§ Data provided:
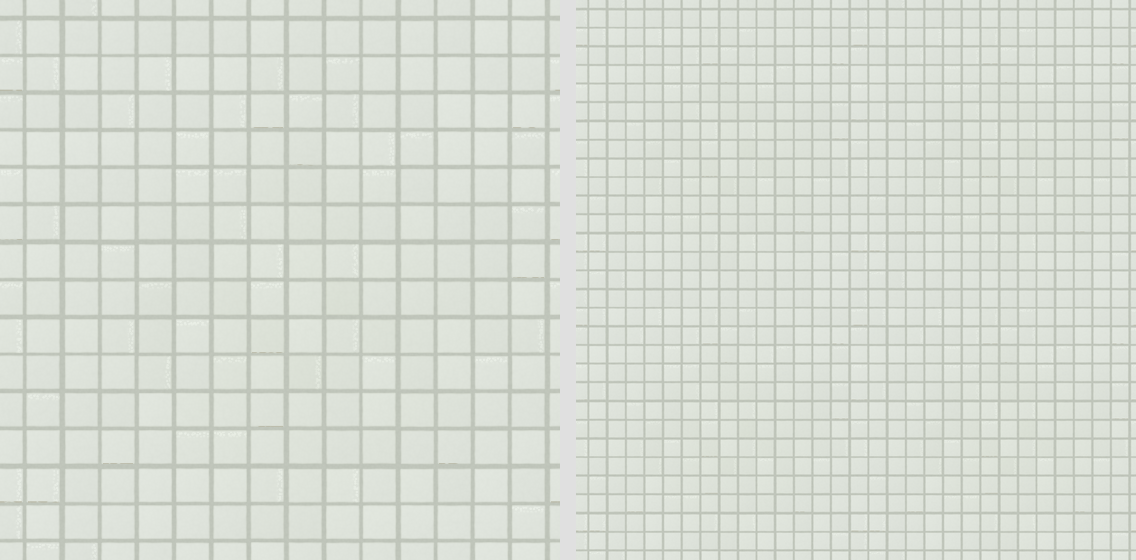
Left: one tile. Right: repeated 2 by 2.
A three.js fragment shader for this texture:

```glsl
// Pale glazed mosaic: a 15 by 15 grid of small square tiles in grey-green grout.
// Each tile is a rounded box, slightly shifted and toned by hashes of its wrapped
// cell; wrapping cellular noise adds glaze grain, glints and stained lower edges.

#define TILES 15.0
#define GRID_SHIFT vec2(0.668, 0.513)
#define HALF_SIZE vec2(0.447, 0.452)
#define CORNER 0.035
#define SOFT 0.018
#define RIM 0.045
#define LINE_JITTER 0.036
#define TILE_JITTER 0.014
#define GRAIN 0.016
#define TILE_COLOR vec3(0.871, 0.890, 0.860)
#define RIM_COLOR vec3(0.825, 0.845, 0.806)
#define GROUT_COLOR vec3(0.748, 0.770, 0.728)

varying vec2 vUv;

const float TAU = 6.2831853;

float hash(vec2 p) {
  vec3 q = fract(vec3(p.xyx) * 0.1031);
  q += dot(q, q.yzx + 33.33);
  return fract((q.x + q.y) * q.z);
}

// Distance to the nearest feature point, wrapping after "period" cells
float cellular(vec2 uv, float period) {
  vec2 p = uv * period;
  vec2 base = floor(p);
  float nearest = 2.0;
  for (int j = -1; j <= 1; j++) {
    for (int i = -1; i <= 1; i++) {
      vec2 cell = base + vec2(float(i), float(j));
      vec2 id = mod(cell, period);
      vec2 point = cell + vec2(hash(id + 3.7), hash(id + 51.3));
      nearest = min(nearest, length(p - point));
    }
  }
  return nearest;
}

float roundBox(vec2 p, vec2 halfSize, float radius) {
  vec2 q = abs(p) - halfSize + radius;
  return length(max(q, 0.0)) + min(max(q.x, q.y), 0.0) - radius;
}

void main() {
  // Grid cell, with the grout lines on its borders
  vec2 grid = vUv * TILES - GRID_SHIFT;
  vec2 id = mod(floor(grid), TILES);
  vec2 p = fract(grid) - 0.5;

  // Uneven laying: whole rows and columns drift, then each tile
  vec2 lineShift = vec2(hash(vec2(id.x, 71.0)), hash(vec2(83.0, id.y))) - 0.5;
  vec2 tileShift = vec2(hash(id + 17.0), hash(id + 29.0)) - 0.5;
  p -= lineShift * LINE_JITTER + tileShift * TILE_JITTER;

  // Slightly wavering outline
  float waver = sin(TAU * (31.0 * vUv.x + 23.0 * vUv.y))
              + sin(TAU * (47.0 * vUv.y - 19.0 * vUv.x));
  float dist = roundBox(p, HALF_SIZE, CORNER) + 0.002 * waver;
  float tileMask = 1.0 - smoothstep(-SOFT, SOFT, dist);

  // Glaze: soft rim, per-tile tone, faint light from the upper left
  float fine = cellular(vUv, TILES * 12.0);
  float coarse = cellular(vUv, TILES * 5.0);
  vec3 tile = mix(RIM_COLOR, TILE_COLOR, smoothstep(0.0, RIM, -dist));
  tile += 0.016 * (hash(id + 5.0) - 0.5);
  tile += 0.010 * (p.y - p.x);
  tile += GRAIN * (0.5 - fine) * 0.6 + GRAIN * (0.5 - coarse) * 0.4;

  // Broad warm drift across the wall
  float drift = 0.5 + 0.25 * cos(TAU * (vUv.y - 0.42))
              + 0.25 * cos(TAU * (vUv.x - 0.55));
  float warmth = drift * drift * (0.5 + hash(id + 43.0));
  tile -= vec3(0.007, 0.005, 0.014) * warmth;

  // Glints: broken bright flecks along one side of a few tiles
  float glossy = step(0.78, hash(id + 61.0));
  float sideways = step(0.5, hash(id + 67.0));
  float side = mix(p.y, p.x, sideways);
  float band = smoothstep(0.22, 0.34, side) * (1.0 - smoothstep(0.38, 0.43, side));
  float flecks = 1.0 - smoothstep(0.25, 0.55, fine);
  tile += 0.035 * glossy * band * flecks;

  // Stains: thin broken brown lines under rare tiles
  float stained = step(0.95, hash(id + 97.0));
  float lower = 1.0 - smoothstep(0.008, 0.026, abs(p.y + HALF_SIZE.y - 0.01));
  float broken = 1.0 - smoothstep(0.35, 0.65, coarse);
  float stain = stained * lower * broken * step(abs(p.x), HALF_SIZE.x - CORNER);

  // Grout with a light sandy grain
  vec3 grout = GROUT_COLOR + 0.02 * (0.5 - fine);

  vec3 color = mix(grout, tile, tileMask);
  color = mix(color, vec3(0.69, 0.68, 0.60), 0.6 * stain);
  gl_FragColor = vec4(color, 1.0);
}
```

§ About this exercise:
What you output must match the data exactly, apart from the pictures, which are left out.

§ Task response:
Left: one tile. Right: repeated 2 by 2.
A three.js fragment shader for this texture:

```glsl
// Pale glazed mosaic: a 15 by 15 grid of small square tiles in grey-green grout.
// Each tile is a rounded box, slightly shifted and toned by hashes of its wrapped
// cell; wrapping cellular noise adds glaze grain, glints and stained lower edges.

#define TILES 15.0
#define GRID_SHIFT vec2(0.668, 0.513)
#define HALF_SIZE vec2(0.447, 0.452)
#define CORNER 0.035
#define SOFT 0.018
#define RIM 0.045
#define LINE_JITTER 0.036
#define TILE_JITTER 0.014
#define GRAIN 0.016
#define TILE_COLOR vec3(0.871, 0.890, 0.860)
#define RIM_COLOR vec3(0.825, 0.845, 0.806)
#define GROUT_COLOR vec3(0.748, 0.770, 0.728)

varying vec2 vUv;

const float TAU = 6.2831853;

float hash(vec2 p) {
  vec3 q = fract(vec3(p.xyx) * 0.1031);
  q += dot(q, q.yzx + 33.33);
  return fract((q.x + q.y) * q.z);
}

// Distance to the nearest feature point, wrapping after "period" cells
float cellular(vec2 uv, float period) {
  vec2 p = uv * period;
  vec2 base = floor(p);
  float nearest = 2.0;
  for (int j = -1; j <= 1; j++) {
    for (int i = -1; i <= 1; i++) {
      vec2 cell = base + vec2(float(i), float(j));
      vec2 id = mod(cell, period);
      vec2 point = cell + vec2(hash(id + 3.7), hash(id + 51.3));
      nearest = min(nearest, length(p - point));
    }
  }
  return nearest;
}

float roundBox(vec2 p, vec2 halfSize, float radius) {
  vec2 q = abs(p) - halfSize + radius;
  return length(max(q, 0.0)) + min(max(q.x, q.y), 0.0) - radius;
}

void main() {
  // Grid cell, with the grout lines on its borders
  vec2 grid = vUv * TILES - GRID_SHIFT;
  vec2 id = mod(floor(grid), TILES);
  vec2 p = fract(grid) - 0.5;

  // Uneven laying: whole rows and columns drift, then each tile
  vec2 lineShift = vec2(hash(vec2(id.x, 71.0)), hash(vec2(83.0, id.y))) - 0.5;
  vec2 tileShift = vec2(hash(id + 17.0), hash(id + 29.0)) - 0.5;
  p -= lineShift * LINE_JITTER + tileShift * TILE_JITTER;

  // Slightly wavering outline
  float waver = sin(TAU * (31.0 * vUv.x + 23.0 * vUv.y))
              + sin(TAU * (47.0 * vUv.y - 19.0 * vUv.x));
  float dist = roundBox(p, HALF_SIZE, CORNER) + 0.002 * waver;
  float tileMask = 1.0 - smoothstep(-SOFT, SOFT, dist);

  // Glaze: soft rim, per-tile tone, faint light from the upper left
  float fine = cellular(vUv, TILES * 12.0);
  float coarse = cellular(vUv, TILES * 5.0);
  vec3 tile = mix(RIM_COLOR, TILE_COLOR, smoothstep(0.0, RIM, -dist));
  tile += 0.016 * (hash(id + 5.0) - 0.5);
  tile += 0.010 * (p.y - p.x);
  tile += GRAIN * (0.5 - fine) * 0.6 + GRAIN * (0.5 - coarse) * 0.4;

  // Broad warm drift across the wall
  float drift = 0.5 + 0.25 * cos(TAU * (vUv.y - 0.42))
              + 0.25 * cos(TAU * (vUv.x - 0.55));
  float warmth = drift * drift * (0.5 + hash(id + 43.0));
  tile -= vec3(0.007, 0.005, 0.014) * warmth;

  // Glints: broken bright flecks along one side of a few tiles
  float glossy = step(0.78, hash(id + 61.0));
  float sideways = step(0.5, hash(id + 67.0));
  float side = mix(p.y, p.x, sideways);
  float band = smoothstep(0.22, 0.34, side) * (1.0 - smoothstep(0.38, 0.43, side));
  float flecks = 1.0 - smoothstep(0.25, 0.55, fine);
  tile += 0.035 * glossy * band * flecks;

  // Stains: thin broken brown lines under rare tiles
  float stained = step(0.95, hash(id + 97.0));
  float lower = 1.0 - smoothstep(0.008, 0.026, abs(p.y + HALF_SIZE.y - 0.01));
  float broken = 1.0 - smoothstep(0.35, 0.65, coarse);
  float stain = stained * lower * broken * step(abs(p.x), HALF_SIZE.x - CORNER);

  // Grout with a light sandy grain
  vec3 grout = GROUT_COLOR + 0.02 * (0.5 - fine);

  vec3 color = mix(grout, tile, tileMask);
  color = mix(color, vec3(0.69, 0.68, 0.60), 0.6 * stain);
  gl_FragColor = vec4(color, 1.0);
}
```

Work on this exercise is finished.